I've completed (sort of) the computation of the process flowsheet for the isooctane process. The figure below shows the process flow diagram.
The new operations since the last post:
Pressure letdown valve - lowers pressure for the distillation column to reduce vessel cost.
Distillation column - 18 ideal stages were required. The DCOL routine would not solve with a total condenser, so a partial condenser was specified. It appears that the condensing temperature (193 F) is too different from the top temperature of the column (237 F) for DCOL to solve.
Condenser for column overhead - The overhead is primarily recycle solvent, so I wanted to use a pump instead of a compressor. Thus, another condenser was added.
Pump - for recycle solvent.
Compressor - for recycle and makeup hydrogen.
Preheater - for liquids to the CSTR.
Gas cooler - for hydrogen to CSTR.
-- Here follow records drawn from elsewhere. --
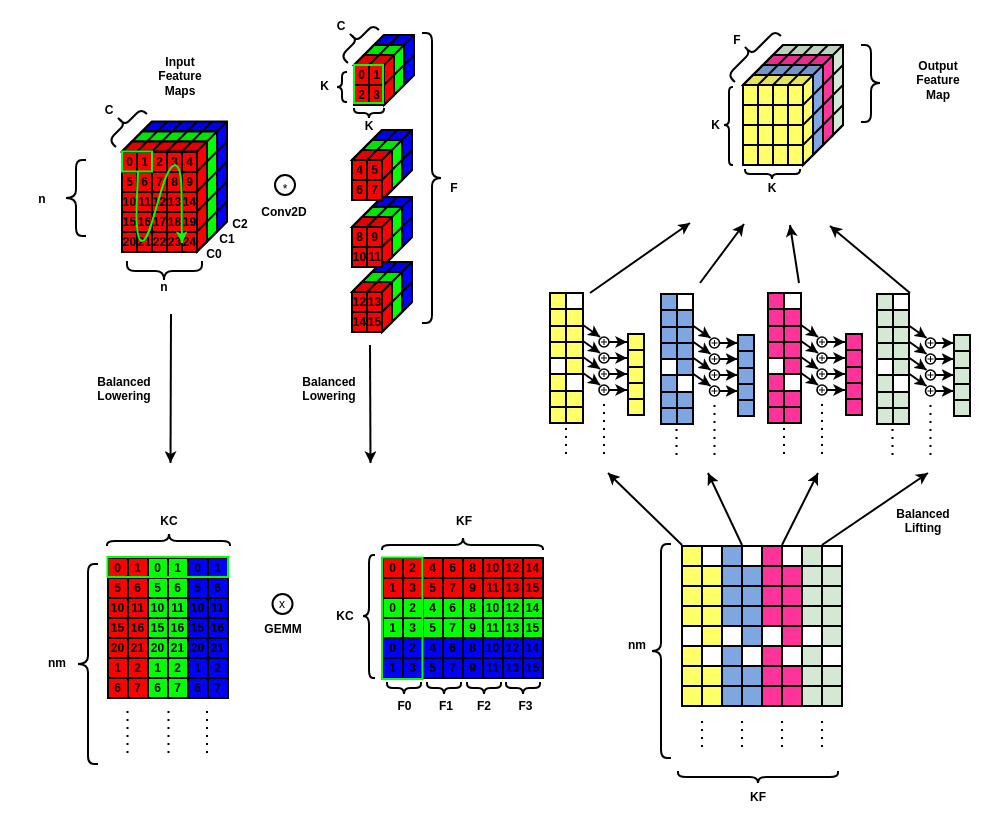
<!DOCTYPE html>
<html lang="en">
<head>
<meta charset="utf-8">
<title>Balanced lowering and lifting</title>
<style>
:root{--ink:#000;--red:#f00;--green:#0f0;--blue:#00f;--yellow:#ff6;--sky:#7ea6e0;--pink:#f39;--mint:#d5e8d4}
*{box-sizing:border-box;margin:0}
body{width:983px;height:825px;overflow:hidden;background:#fff}
.diagram{position:relative;width:983px;height:825px;overflow:hidden;color:var(--ink);font:bold 12px/14.4px "Liberation Sans",Arial,sans-serif}
.layer{position:absolute;left:0;top:0;fill:none;stroke:var(--ink);stroke-width:2}
.cells{position:absolute;display:grid;grid-template-columns:repeat(var(--cols),var(--w));grid-auto-rows:var(--h);line-height:var(--h);text-align:center;--w:20px;--h:20px}
.cells b{background:var(--fill);outline:2px solid var(--ink);outline-offset:-1px;white-space:nowrap}
.face{--w:15px;--fill:var(--red)}
.kernel{--cols:2}
.lowered-input{--cols:6}
.lowered-input b{--fill:var(--red)}
.lowered-input b:nth-child(6n+3),.lowered-input b:nth-child(6n+4){--fill:var(--green)}
.lowered-input b:nth-child(6n+5),.lowered-input b:nth-child(6n){--fill:var(--blue)}
.lowered-kernels{--cols:8}
.lowered-kernels b{--fill:var(--red)}
.lowered-kernels b:nth-child(n+17){--fill:var(--green)}
.lowered-kernels b:nth-child(n+33){--fill:var(--blue)}
.product{position:absolute;left:682px;top:545.5px;display:flex}
.lift{position:absolute;display:flex;align-items:flex-start;gap:45px}
.product .cells,.lift .cells{position:static}
.lift .cells{--w:16.25px;--h:16.25px}
.pair{--cols:2}
.pair b:nth-child(2),.pair b:nth-child(9),.pair b:nth-child(12){--fill:#fff}
.sum{--cols:1;margin-top:41px}
.yellow{--fill:var(--yellow)}.sky{--fill:var(--sky)}.pink{--fill:var(--pink)}.mint{--fill:var(--mint)}
.label{position:absolute;transform:translate(-50%,-50%);text-align:center;white-space:nowrap}
.plain{font-weight:normal}
.dots{stroke-dasharray:2 6}
.arrows{marker-end:url(#head)}
.scan{stroke:var(--green)}
</style>
</head>
<body>
<main class="diagram">

<svg class="layer" width="983" height="825" viewBox="0 0 983 825" aria-hidden="true">
<defs>
<path id="shell5" d="M0 0l10-10h75v100l-10 10v-100z"/>
<path id="shell4" d="M0 0l10-10h60v80l-10 10v-80z"/>
<path id="shell2" d="M0 0l10-10h30v40l-10 10v-40z"/>
<g id="kernel-depth">
<use href="#shell2" x="20" y="-20" fill="var(--blue)"/>
<use href="#shell2" x="10" y="-10" fill="var(--green)"/>
<use href="#shell2" fill="var(--red)"/>
<path d="M0 0l30-30h30l-30 30z" fill="#000" fill-opacity=".1" stroke="none"/>
<path d="M0 0l30-30M15 0l30-30M30 0l30-30M30 20l30-30M30 40l30-30"/>
</g>
</defs>
<g transform="translate(122 151.5)">
<use href="#shell5" x="20" y="-20" fill="var(--blue)"/>
<use href="#shell5" x="10" y="-10" fill="var(--green)"/>
<use href="#shell5" fill="var(--red)"/>
<path d="M0 0l30-30h75l-30 30z" fill="#000" fill-opacity=".1" stroke="none"/>
<path d="M0 0l30-30M15 0l30-30M30 0l30-30M45 0l30-30M60 0l30-30M75 0l30-30M75 20l30-30M75 40l30-30M75 60l30-30M75 80l30-30M75 100l30-30"/>
</g>
<use href="#kernel-depth" x="354" y="65"/>
<use href="#kernel-depth" x="352" y="160"/>
<use href="#kernel-depth" x="352" y="227"/>
<use href="#kernel-depth" x="352" y="292"/>
<g transform="translate(743 85)">
<use href="#shell4" x="30" y="-30" fill="var(--mint)"/>
<use href="#shell4" x="20" y="-20" fill="var(--pink)"/>
<use href="#shell4" x="10" y="-10" fill="var(--sky)"/>
<use href="#shell4" fill="var(--yellow)"/>
<path d="M0 0l40-40h60l-40 40z" fill="#000" fill-opacity=".1" stroke="none"/>
<path d="M0 0l40-40M15 0l40-40M30 0l40-40M45 0l40-40M60 0l40-40M60 20l40-40M60 40l40-40M60 60l40-40M60 80l40-40"/>
</g>
</svg>

<div class="cells face" style="--cols:5;left:122px;top:151.5px"><b>0</b><b>1</b><b>2</b><b>3</b><b>4</b><b>5</b><b>6</b><b>7</b><b>8</b><b>9</b><b>10</b><b>11</b><b>12</b><b>13</b><b>14</b><b>15</b><b>16</b><b>17</b><b>18</b><b>19</b><b>20</b><b>21</b><b>22</b><b>23</b><b>24</b></div>
<div class="cells face kernel" style="left:354px;top:65px"><b>0</b><b>1</b><b>2</b><b>3</b></div>
<div class="cells face kernel" style="left:352px;top:160px"><b>4</b><b>5</b><b>6</b><b>7</b></div>
<div class="cells face kernel" style="left:352px;top:227px"><b>8</b><b>9</b><b>10</b><b>11</b></div>
<div class="cells face kernel" style="left:352px;top:292px"><b>12</b><b>13</b><b>14</b><b>15</b></div>
<div class="cells face yellow" style="--cols:4;left:743px;top:85px"><b></b><b></b><b></b><b></b><b></b><b></b><b></b><b></b><b></b><b></b><b></b><b></b><b></b><b></b><b></b><b></b></div>

<div class="cells lowered-input" style="left:107.5px;top:557.5px">
<b>0</b><b>1</b><b>0</b><b>1</b><b>0</b><b>1</b>
<b>5</b><b>6</b><b>5</b><b>6</b><b>5</b><b>6</b>
<b>10</b><b>11</b><b>10</b><b>11</b><b>10</b><b>11</b>
<b>15</b><b>16</b><b>15</b><b>16</b><b>15</b><b>16</b>
<b>20</b><b>21</b><b>20</b><b>21</b><b>20</b><b>21</b>
<b>1</b><b>2</b><b>1</b><b>2</b><b>1</b><b>2</b>
<b>6</b><b>7</b><b>6</b><b>7</b><b>6</b><b>7</b>
</div>
<div class="cells lowered-kernels" style="left:382.5px;top:558px">
<b>0</b><b>2</b><b>4</b><b>6</b><b>8</b><b>10</b><b>12</b><b>14</b>
<b>1</b><b>3</b><b>5</b><b>7</b><b>9</b><b>11</b><b>13</b><b>15</b>
<b>0</b><b>2</b><b>4</b><b>6</b><b>8</b><b>10</b><b>12</b><b>14</b>
<b>1</b><b>3</b><b>5</b><b>7</b><b>9</b><b>11</b><b>13</b><b>15</b>
<b>0</b><b>2</b><b>4</b><b>6</b><b>8</b><b>10</b><b>12</b><b>14</b>
<b>1</b><b>3</b><b>5</b><b>7</b><b>9</b><b>11</b><b>13</b><b>15</b>
</div>

<div class="product">
<div class="cells pair yellow"><b></b><b></b><b></b><b></b><b></b><b></b><b></b><b></b><b></b><b></b><b></b><b></b><b></b><b></b><b></b><b></b></div>
<div class="cells pair sky"><b></b><b></b><b></b><b></b><b></b><b></b><b></b><b></b><b></b><b></b><b></b><b></b><b></b><b></b><b></b><b></b></div>
<div class="cells pair pink"><b></b><b></b><b></b><b></b><b></b><b></b><b></b><b></b><b></b><b></b><b></b><b></b><b></b><b></b><b></b><b></b></div>
<div class="cells pair mint"><b></b><b></b><b></b><b></b><b></b><b></b><b></b><b></b><b></b><b></b><b></b><b></b><b></b><b></b><b></b><b></b></div>
</div>

<div class="lift yellow" style="left:550px;top:293px">
<div class="cells pair"><b></b><b></b><b></b><b></b><b></b><b></b><b></b><b></b><b></b><b></b><b></b><b></b><b></b><b></b><b></b><b></b></div>
<div class="cells sum"><b></b><b></b><b></b><b></b><b></b></div>
</div>
<div class="lift sky" style="left:660.5px;top:294px">
<div class="cells pair"><b></b><b></b><b></b><b></b><b></b><b></b><b></b><b></b><b></b><b></b><b></b><b></b><b></b><b></b><b></b><b></b></div>
<div class="cells sum"><b></b><b></b><b></b><b></b><b></b></div>
</div>
<div class="lift pink" style="left:768px;top:293px">
<div class="cells pair"><b></b><b></b><b></b><b></b><b></b><b></b><b></b><b></b><b></b><b></b><b></b><b></b><b></b><b></b><b></b><b></b></div>
<div class="cells sum"><b></b><b></b><b></b><b></b><b></b></div>
</div>
<div class="lift mint" style="left:876.5px;top:294px">
<div class="cells pair"><b></b><b></b><b></b><b></b><b></b><b></b><b></b><b></b><b></b><b></b><b></b><b></b><b></b><b></b><b></b><b></b></div>
<div class="cells sum"><b></b><b></b><b></b><b></b><b></b></div>
</div>

<svg class="layer" width="983" height="825" viewBox="0 0 983 825" aria-hidden="true">
<defs>
<marker id="head" markerUnits="userSpaceOnUse" markerWidth="13" markerHeight="12" refX="12" refY="6" orient="auto"><path d="M0 0L12 6L0 12L3 6z" fill="#000" stroke="none"/></marker>
<marker id="scan-head" markerUnits="userSpaceOnUse" markerWidth="13" markerHeight="12" refX="12" refY="6" orient="auto"><path d="M0 0L12 6L0 12L3 6z" fill="#0f0" stroke="none"/></marker>
<g id="adder">
<path class="arrows" d="M583 325L600 337"/>
<path class="arrows" d="M609 342H627"/>
<circle cx="604" cy="342" r="5" fill="#fff" stroke-width="1.6"/>
<path d="M601 342h6M604 339v6" stroke-width="1"/>
</g>
<g id="adders">
<use href="#adder"/><use href="#adder" y="16"/><use href="#adder" y="32"/><use href="#adder" y="48"/>
<path class="dots" d="M566 428v27M604 404v51"/>
</g>
<path id="depth-brace" d="M116 147q-8-6-2-12l7-7q5-5-3-10q6 8 11 3l7-7q5-6 11 0"/>
<path id="filter-brace" d="M387 682v2q0 4 6 4h5q6 0 6 6q0-6 6-6h5q6 0 6-4v-2"/>
</defs>

<g class="adder-columns">
<use href="#adders"/><use href="#adders" x="110.5" y="1"/><use href="#adders" x="218"/><use href="#adders" x="326.5" y="1"/>
</g>

<g class="braces">
<use href="#depth-brace"/><use href="#depth-brace" x="232" y="-84"/>
<path d="M735 82q-8-6-2-12l13-13q5-5-1-10q6 8 11 3l14-14q5-6 11 0"/>
<path d="M86 160H82Q76 160 76 168V190Q76 198 66 198Q76 198 76 206V228Q76 236 82 236H86"/>
<path d="M127 261v4q0 6 8 6h21q8 0 8 9q0-9 8-9h22q8 0 8-6v-4"/>
<path d="M347 72h-1q-4 0-4 5v5q0 5-5 5q5 0 5 5v5q0 5 4 5h1"/>
<path d="M354 108v1q0 4 5 4h5q5 0 5 5q0-5 5-5h5q5 0 5-4v-1"/>
<path d="M422 33h4q6 0 6 8v129q0 8 9 8q-9 0-9 8v129q0 8-6 8h-4"/>
<path d="M861 45h4q6 0 6 8v22q0 8 9 8q-9 0-9 8v23q0 8-6 8h-4"/>
<path d="M733 87h-1q-3 0-3 5v28q0 5-5 5q5 0 5 5v30q0 5 3 5h1"/>
<path d="M745 169v1q0 4 5 4h17q5 0 5 5q0-5 5-5h18q5 0 5-4v-1"/>
<path d="M107 546v-1q0-4 8-4h46q8 0 8-7q0 7 8 7h45q8 0 8 4v1"/>
<path d="M382 550v-1q0-4 8-4h65q8 0 8-7q0 7 8 7h64q8 0 8 4v1"/>
<path d="M98 564h-4q-6 0-6 8v84q0 8-10 8q10 0 10 8v84q0 8 6 8h4"/>
<path d="M375 555h-2q-4 0-4 8v45q0 8-6 8q6 0 6 8v46q0 8 4 8h2"/>
<use href="#filter-brace"/><use href="#filter-brace" x="40"/><use href="#filter-brace" x="80"/><use href="#filter-brace" x="119"/>
<path d="M671 544h-4q-6 0-6 8v91q0 8-9 8q9 0 9 8v91q0 8 6 8h4"/>
<path d="M678 771v2q0 4 8 4h64q8 0 8 6q0-6 8-6h64q8 0 8-4v-2"/>
</g>

<g class="arrows">
<path d="M171 314L170.5 463"/><path d="M370 345L370.5 463"/>
<path d="M590 293L690 223"/><path d="M700 283L744 224"/><path d="M799 283L790 225"/><path d="M910 293L830 226"/>
<path d="M682 545L608 473"/><path d="M742 545L708 473"/><path d="M782 545L818 473"/><path d="M822 545L928 473"/>
</g>

<path class="dots" d="M127.5 711v43M168.5 711v43M207 711v43M702 721v27M742 721v27M782 721v27M822 721v27"/>
<circle cx="285" cy="185" r="10"/><circle cx="282.5" cy="604" r="10"/>

<g class="scan">
<rect x="122" y="151.5" width="30" height="20"/>
<path d="M138 171C137 200 134 240 142 241C152 242 162 166 175 165C184 166 181 200 182 243" marker-end="url(#scan-head)"/>
<rect x="354" y="65" width="29" height="38"/>
<rect x="107.5" y="557" width="120.5" height="20"/>
<rect x="382" y="557.5" width="40.5" height="121.5"/>
</g>
</svg>

<p class="label" style="left:180px;top:77px">Input<br>Feature<br>Maps</p>
<p class="label" style="left:109px;top:110px">C</p>
<p class="label" style="left:42px;top:199px">n</p>
<p class="label" style="left:164px;top:287px">n</p>
<p class="label" style="left:214px;top:254px">C0</p>
<p class="label" style="left:227px;top:239px">C1</p>
<p class="label" style="left:240px;top:224px">C2</p>
<p class="label plain" style="left:285px;top:189px">*</p>
<p class="label" style="left:284px;top:212px">Conv2D</p>
<p class="label" style="left:341px;top:26px">C</p>
<p class="label" style="left:324.5px;top:86px">K</p>
<p class="label" style="left:369px;top:126px">K</p>
<p class="label" style="left:454px;top:188px">F</p>
<p class="label" style="left:124px;top:389px">Balanced<br>Lowering</p>
<p class="label" style="left:329px;top:389px">Balanced<br>Lowering</p>
<p class="label" style="left:169px;top:521px">KC</p>
<p class="label" style="left:57px;top:663px">nm</p>
<p class="label plain" style="left:282px;top:604px">x</p>
<p class="label" style="left:283px;top:629px">GEMM</p>
<p class="label" style="left:464px;top:521px">KF</p>
<p class="label" style="left:345px;top:616px">KC</p>
<p class="label" style="left:404.5px;top:706px">F0</p>
<p class="label" style="left:446px;top:706px">F1</p>
<p class="label" style="left:484px;top:706px">F2</p>
<p class="label" style="left:525.5px;top:706px">F3</p>
<p class="label" style="left:637px;top:645px">nm</p>
<p class="label" style="left:758px;top:797px">KF</p>
<p class="label" style="left:923px;top:521px">Balanced<br>Lifting</p>
<p class="label" style="left:737px;top:40px">F</p>
<p class="label" style="left:715.5px;top:125px">K</p>
<p class="label" style="left:772px;top:188px">K</p>
<p class="label" style="left:938px;top:81px">Output<br>Feature<br>Map</p>
</main>
</body>
</html>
I used direct substitution to converge the recycle gas and liquid streams to the CSTR. The outer loop converges in about 4 passes. The hydrogen and solvent makeup were computed based on consumption and losses, but the pentenes makeup stream was fixed. The pentene makeup rate establishes the production rate.
The PFD program
The drawing above was made with the free online program available from the Engineering Toolbox website http://www.engineeringtoolbox.com/pfd-process-flow-diagram-online-drawing-d_1640.html .
The program includes a drawing legend, but I removed it for this blog.
"Sort of" complete?
The flowsheet streams are converged so the computations are complete in that sense. However, the design may not be complete because economics have not yet been determined. Some design variables, such as the column pressure, might need changing to optimize the process.
Obtaining a nameplate capacity
Most process simulation programs can scale all streams to achieve a desired production rate. You should use that feature with caution. In some cases, a unit may have used parameters that depend upon rate. The performance of that unit will change with the flow rate. Thus, a direct scaleup would be inaccurate. As an example, in this process, the fixed bed pressure drop depends upon the flow rate. This would probably not matter for this example because of the pressure letdown valve immediately after the reactor. A better example would be a tubular reactor with heat exchange. For that example, the process should be re-computed until the production rate is met. As a general rule, realistic reactor models will have rate dependent parameters.
A working simulator, but not perfect
There are still improvements to be made, but I have demonstrated that the Prode Properties/Mathcad combination can be used to build a flexible, basic process simulation program. I want to explore some options for unit reports which are currently missing. However, the blog will move on to a new subject with the next post.
Next: tracer studies for fluidized beds